A joint meeting of The Empire Club of Canada and The Canadian Club.

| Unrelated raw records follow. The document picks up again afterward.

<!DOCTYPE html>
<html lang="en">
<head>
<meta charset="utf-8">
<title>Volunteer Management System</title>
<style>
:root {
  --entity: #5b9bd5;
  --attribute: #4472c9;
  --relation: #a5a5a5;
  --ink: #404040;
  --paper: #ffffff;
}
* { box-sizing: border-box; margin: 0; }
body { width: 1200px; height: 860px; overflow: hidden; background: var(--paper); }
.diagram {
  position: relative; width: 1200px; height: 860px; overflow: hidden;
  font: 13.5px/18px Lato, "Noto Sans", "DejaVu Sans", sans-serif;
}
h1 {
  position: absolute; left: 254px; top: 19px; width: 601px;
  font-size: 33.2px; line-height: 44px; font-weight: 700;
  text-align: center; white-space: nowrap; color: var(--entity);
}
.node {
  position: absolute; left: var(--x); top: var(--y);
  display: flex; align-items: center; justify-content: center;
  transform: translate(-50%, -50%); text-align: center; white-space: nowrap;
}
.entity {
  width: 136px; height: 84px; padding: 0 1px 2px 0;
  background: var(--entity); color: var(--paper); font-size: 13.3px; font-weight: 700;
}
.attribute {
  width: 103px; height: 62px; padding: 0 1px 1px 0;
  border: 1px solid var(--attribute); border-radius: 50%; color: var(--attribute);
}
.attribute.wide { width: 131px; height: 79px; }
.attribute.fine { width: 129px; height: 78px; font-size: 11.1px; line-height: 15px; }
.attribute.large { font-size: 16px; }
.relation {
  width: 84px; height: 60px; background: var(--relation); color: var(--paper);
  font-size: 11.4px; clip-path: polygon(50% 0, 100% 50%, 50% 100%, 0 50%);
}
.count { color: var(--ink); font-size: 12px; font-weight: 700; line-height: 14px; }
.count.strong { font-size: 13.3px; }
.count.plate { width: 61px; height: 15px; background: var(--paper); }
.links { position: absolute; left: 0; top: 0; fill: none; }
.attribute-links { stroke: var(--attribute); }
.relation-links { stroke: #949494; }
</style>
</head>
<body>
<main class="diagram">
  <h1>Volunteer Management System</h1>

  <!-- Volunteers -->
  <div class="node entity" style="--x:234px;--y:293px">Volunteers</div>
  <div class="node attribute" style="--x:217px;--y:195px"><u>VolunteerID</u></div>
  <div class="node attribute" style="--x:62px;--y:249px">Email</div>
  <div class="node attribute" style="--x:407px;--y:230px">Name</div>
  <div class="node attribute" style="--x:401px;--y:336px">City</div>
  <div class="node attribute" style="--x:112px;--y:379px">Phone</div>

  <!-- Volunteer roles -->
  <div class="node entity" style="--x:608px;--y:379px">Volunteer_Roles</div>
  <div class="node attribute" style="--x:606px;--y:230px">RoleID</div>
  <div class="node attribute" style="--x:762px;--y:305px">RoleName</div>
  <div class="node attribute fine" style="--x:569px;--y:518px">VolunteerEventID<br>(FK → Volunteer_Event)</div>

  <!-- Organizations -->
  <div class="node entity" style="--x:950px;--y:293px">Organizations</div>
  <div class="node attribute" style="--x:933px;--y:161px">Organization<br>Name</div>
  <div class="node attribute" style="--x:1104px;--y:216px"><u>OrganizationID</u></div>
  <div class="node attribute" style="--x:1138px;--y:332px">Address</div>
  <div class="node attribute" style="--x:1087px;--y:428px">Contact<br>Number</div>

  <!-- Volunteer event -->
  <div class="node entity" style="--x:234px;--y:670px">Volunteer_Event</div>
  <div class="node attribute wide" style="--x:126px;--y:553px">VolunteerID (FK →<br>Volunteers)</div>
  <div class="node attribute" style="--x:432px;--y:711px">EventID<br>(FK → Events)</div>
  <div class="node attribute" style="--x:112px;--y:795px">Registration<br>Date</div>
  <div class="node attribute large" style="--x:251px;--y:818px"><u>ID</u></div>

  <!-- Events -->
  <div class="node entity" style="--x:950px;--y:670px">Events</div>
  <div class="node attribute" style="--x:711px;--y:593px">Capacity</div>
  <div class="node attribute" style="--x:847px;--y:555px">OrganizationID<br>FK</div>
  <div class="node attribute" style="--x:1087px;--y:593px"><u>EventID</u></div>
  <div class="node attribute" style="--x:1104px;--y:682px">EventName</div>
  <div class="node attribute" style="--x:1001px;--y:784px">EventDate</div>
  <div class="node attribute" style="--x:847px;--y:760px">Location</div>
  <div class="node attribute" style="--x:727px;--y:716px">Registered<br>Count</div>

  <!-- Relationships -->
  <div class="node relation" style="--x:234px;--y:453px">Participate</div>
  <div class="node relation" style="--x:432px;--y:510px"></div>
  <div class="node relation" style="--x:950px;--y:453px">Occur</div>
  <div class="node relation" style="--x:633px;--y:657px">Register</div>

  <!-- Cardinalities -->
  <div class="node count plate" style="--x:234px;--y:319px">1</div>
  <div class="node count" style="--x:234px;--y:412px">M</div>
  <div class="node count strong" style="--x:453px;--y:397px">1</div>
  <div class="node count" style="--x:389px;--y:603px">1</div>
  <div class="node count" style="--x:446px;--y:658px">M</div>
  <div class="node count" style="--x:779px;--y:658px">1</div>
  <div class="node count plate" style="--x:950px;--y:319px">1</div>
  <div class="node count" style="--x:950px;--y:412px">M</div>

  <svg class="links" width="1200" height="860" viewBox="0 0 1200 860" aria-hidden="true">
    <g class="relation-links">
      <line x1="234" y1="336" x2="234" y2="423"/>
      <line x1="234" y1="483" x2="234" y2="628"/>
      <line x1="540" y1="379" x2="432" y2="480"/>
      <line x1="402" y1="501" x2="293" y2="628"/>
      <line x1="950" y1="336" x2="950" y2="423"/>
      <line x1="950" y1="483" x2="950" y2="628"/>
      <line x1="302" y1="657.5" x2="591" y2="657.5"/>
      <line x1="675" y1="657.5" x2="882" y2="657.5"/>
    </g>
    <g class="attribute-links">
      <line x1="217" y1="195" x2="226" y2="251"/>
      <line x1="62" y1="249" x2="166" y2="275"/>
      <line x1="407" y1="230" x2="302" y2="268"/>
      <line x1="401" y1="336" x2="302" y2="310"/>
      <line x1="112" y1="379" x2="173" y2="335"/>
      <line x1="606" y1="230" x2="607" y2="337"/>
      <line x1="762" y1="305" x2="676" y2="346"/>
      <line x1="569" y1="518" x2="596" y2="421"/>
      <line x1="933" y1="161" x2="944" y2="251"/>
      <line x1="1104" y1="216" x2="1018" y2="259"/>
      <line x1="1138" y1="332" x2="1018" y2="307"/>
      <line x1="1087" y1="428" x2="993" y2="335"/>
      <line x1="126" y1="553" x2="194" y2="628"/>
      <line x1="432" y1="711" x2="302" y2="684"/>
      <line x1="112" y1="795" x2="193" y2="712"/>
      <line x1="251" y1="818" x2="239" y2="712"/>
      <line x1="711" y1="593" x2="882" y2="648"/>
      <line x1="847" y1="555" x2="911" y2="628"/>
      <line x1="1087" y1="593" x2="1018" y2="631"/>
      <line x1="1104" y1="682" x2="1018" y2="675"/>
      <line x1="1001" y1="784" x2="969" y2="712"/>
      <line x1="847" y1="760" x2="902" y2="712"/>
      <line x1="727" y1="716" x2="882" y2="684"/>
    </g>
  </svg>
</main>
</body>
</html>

A humorous relating of the "mixed boos and cheers" incident of the Prime Minister's first contact with the troops overseas. A description of the flight over. The speaker's visits to both Britain and France, three times each, since the war began. The situation in Britain. The rationing, the lack of anger. Britons, going about their business. The destruction in London. The Canadian troops overseas. The praise for Canada's war effort from the British in contrast to the criticism of the war effort here in Canada. Reasons for this conflict of opinion. The German war machine and their superior technology. The war effort in Britain which is not heart alone nor hand and heart, but genius. The manifestations everywhere of this industrial and technological genius. Conserving Canada's manpower for the air force. Shedding light on the puzzle of that contrast between the Canadian and British attitudes towards our war effort. The necessary secrecy of the development of new war materials. We in Canada at about the same stage where the Britons were immediately following May 10, 1940. Taking the measure of us all.